"The manufacturing sector grew for the third consecutive month in October, and the rate of growth is the highest since April 2006 when the PMI registered 56 percent. The jump in the index was driven by production and employment, with both registering significant gains. Production appears to be benefiting from the continuing strength in new orders, while the improvement in employment is due to some callbacks and opportunities for temporary workers. Overall, it appears that inventories are balanced and that manufacturing is in a sustainable recovery mode."
In October, 13 of the 18 manufacturing industries in the U.S. reported growth. The industries — listed in order — are: Petroleum & Coal Products; Apparel, Leather & Allied Products; Furniture & Related Products; Chemical Products; Computer & Electronic Products; Transportation Equipment; Plastics & Rubber Products; Machinery; Food, Beverage & Tobacco Products; Printing & Related Support Activities; Fabricated Metal Products; Electrical Equipment, Appliances & Components; and Paper Products. The three industries reporting contraction in October are: Nonmetallic Mineral Products; Primary Metals; and Wood Products.
The recovery in manufacturing strengthened in October as the PMI registered 55.7 percent, which is 3.1 percentage points higher than the 52.6 percent reported in September, and the highest reading for the index since April 2006 (56 percent). A reading above 50 percent indicates that the manufacturing economy is generally expanding; below 50 percent indicates that it is generally contracting.

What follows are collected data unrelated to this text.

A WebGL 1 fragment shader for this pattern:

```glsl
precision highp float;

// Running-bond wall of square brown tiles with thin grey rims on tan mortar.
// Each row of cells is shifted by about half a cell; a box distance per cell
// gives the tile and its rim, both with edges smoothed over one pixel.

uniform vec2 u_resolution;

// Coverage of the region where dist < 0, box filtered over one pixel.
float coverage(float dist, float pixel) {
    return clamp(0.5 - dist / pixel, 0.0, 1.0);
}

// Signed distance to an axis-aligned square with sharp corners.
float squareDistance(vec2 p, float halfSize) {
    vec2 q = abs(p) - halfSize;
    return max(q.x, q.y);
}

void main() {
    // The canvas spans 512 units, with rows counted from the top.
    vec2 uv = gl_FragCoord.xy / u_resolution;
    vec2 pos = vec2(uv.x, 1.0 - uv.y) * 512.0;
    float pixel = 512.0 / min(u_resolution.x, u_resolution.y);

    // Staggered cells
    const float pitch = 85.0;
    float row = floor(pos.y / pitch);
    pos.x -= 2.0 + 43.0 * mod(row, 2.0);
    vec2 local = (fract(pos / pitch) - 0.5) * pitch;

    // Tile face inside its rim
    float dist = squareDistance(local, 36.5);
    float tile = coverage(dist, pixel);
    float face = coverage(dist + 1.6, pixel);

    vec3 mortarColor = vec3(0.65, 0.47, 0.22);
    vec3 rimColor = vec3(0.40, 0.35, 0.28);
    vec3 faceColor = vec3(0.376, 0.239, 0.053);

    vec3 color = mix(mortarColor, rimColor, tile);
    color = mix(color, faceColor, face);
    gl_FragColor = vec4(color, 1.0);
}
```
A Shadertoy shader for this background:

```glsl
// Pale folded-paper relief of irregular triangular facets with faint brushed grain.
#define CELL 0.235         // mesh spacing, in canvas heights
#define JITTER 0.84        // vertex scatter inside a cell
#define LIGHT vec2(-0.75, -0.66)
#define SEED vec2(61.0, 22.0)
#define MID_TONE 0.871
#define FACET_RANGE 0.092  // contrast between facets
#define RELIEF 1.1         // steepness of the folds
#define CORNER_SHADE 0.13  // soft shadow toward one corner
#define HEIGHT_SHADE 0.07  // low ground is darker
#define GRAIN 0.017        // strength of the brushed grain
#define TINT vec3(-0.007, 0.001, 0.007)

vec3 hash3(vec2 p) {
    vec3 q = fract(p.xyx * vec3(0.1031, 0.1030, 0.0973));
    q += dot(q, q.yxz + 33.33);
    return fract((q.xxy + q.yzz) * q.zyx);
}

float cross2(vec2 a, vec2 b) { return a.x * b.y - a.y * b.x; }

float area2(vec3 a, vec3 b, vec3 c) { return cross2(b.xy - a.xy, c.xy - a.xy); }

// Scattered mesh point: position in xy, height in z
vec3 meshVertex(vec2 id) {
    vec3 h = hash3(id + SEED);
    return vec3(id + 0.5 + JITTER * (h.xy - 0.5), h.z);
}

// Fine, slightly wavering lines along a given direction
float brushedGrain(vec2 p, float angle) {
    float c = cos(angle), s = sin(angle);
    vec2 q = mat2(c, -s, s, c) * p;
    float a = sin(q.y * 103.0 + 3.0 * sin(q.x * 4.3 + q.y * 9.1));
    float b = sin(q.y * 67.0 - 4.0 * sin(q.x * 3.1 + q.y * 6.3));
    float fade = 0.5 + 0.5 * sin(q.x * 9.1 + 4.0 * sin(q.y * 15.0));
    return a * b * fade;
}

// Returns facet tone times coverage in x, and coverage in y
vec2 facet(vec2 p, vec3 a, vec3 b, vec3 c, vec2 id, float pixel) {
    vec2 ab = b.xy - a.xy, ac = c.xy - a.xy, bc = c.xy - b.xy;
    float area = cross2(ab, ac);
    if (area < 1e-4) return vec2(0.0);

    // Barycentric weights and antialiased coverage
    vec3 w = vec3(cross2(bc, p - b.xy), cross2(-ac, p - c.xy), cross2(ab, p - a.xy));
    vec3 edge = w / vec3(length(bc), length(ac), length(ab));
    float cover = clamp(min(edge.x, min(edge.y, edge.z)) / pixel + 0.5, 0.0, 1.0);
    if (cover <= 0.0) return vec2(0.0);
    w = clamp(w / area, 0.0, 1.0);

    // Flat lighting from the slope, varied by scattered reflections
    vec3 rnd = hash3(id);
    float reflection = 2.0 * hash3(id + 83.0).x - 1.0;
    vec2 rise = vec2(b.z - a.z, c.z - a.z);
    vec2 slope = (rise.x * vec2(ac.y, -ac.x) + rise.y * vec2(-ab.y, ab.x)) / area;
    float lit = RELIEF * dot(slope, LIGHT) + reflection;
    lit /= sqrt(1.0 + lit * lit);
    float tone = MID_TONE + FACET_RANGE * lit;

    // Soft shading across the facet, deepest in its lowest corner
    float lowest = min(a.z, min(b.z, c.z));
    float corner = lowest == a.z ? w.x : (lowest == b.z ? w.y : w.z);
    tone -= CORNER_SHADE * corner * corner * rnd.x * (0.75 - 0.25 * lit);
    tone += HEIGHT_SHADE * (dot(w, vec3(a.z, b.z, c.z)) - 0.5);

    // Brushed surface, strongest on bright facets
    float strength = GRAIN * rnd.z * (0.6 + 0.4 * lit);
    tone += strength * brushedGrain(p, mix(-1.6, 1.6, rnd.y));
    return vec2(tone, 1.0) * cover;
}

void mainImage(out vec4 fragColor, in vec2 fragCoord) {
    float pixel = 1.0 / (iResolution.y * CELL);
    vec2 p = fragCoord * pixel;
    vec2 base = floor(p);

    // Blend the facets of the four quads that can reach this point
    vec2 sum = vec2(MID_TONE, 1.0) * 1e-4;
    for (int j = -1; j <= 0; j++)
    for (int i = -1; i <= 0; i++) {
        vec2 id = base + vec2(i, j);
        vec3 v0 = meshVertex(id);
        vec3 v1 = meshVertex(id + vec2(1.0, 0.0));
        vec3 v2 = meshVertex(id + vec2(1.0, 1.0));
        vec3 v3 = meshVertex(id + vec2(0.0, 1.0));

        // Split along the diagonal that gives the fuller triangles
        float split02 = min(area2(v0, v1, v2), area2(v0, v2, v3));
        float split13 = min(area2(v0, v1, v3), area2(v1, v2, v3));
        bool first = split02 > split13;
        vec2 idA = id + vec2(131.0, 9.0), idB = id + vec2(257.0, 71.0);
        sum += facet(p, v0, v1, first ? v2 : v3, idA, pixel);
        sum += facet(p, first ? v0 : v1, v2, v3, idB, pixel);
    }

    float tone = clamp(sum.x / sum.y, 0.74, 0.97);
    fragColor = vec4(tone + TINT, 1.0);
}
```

A PMI in excess of 41.2 percent, over a period of time, generally indicates an expansion of the overall economy. Therefore, the PMI indicates growth for the sixth consecutive month in the overall economy, as well as expansion in the manufacturing sector for the third consecutive month. Ore stated, "The past relationship between the PMI and the overall economy indicates that the average PMI for January through October (44.6 percent) corresponds to a 1.1 percent increase in real gross domestic product (GDP). However, if the PMI for October (55.7 percent) is annualized, it corresponds to a 4.5 percent increase in real GDP annually."
To read the full report, click here.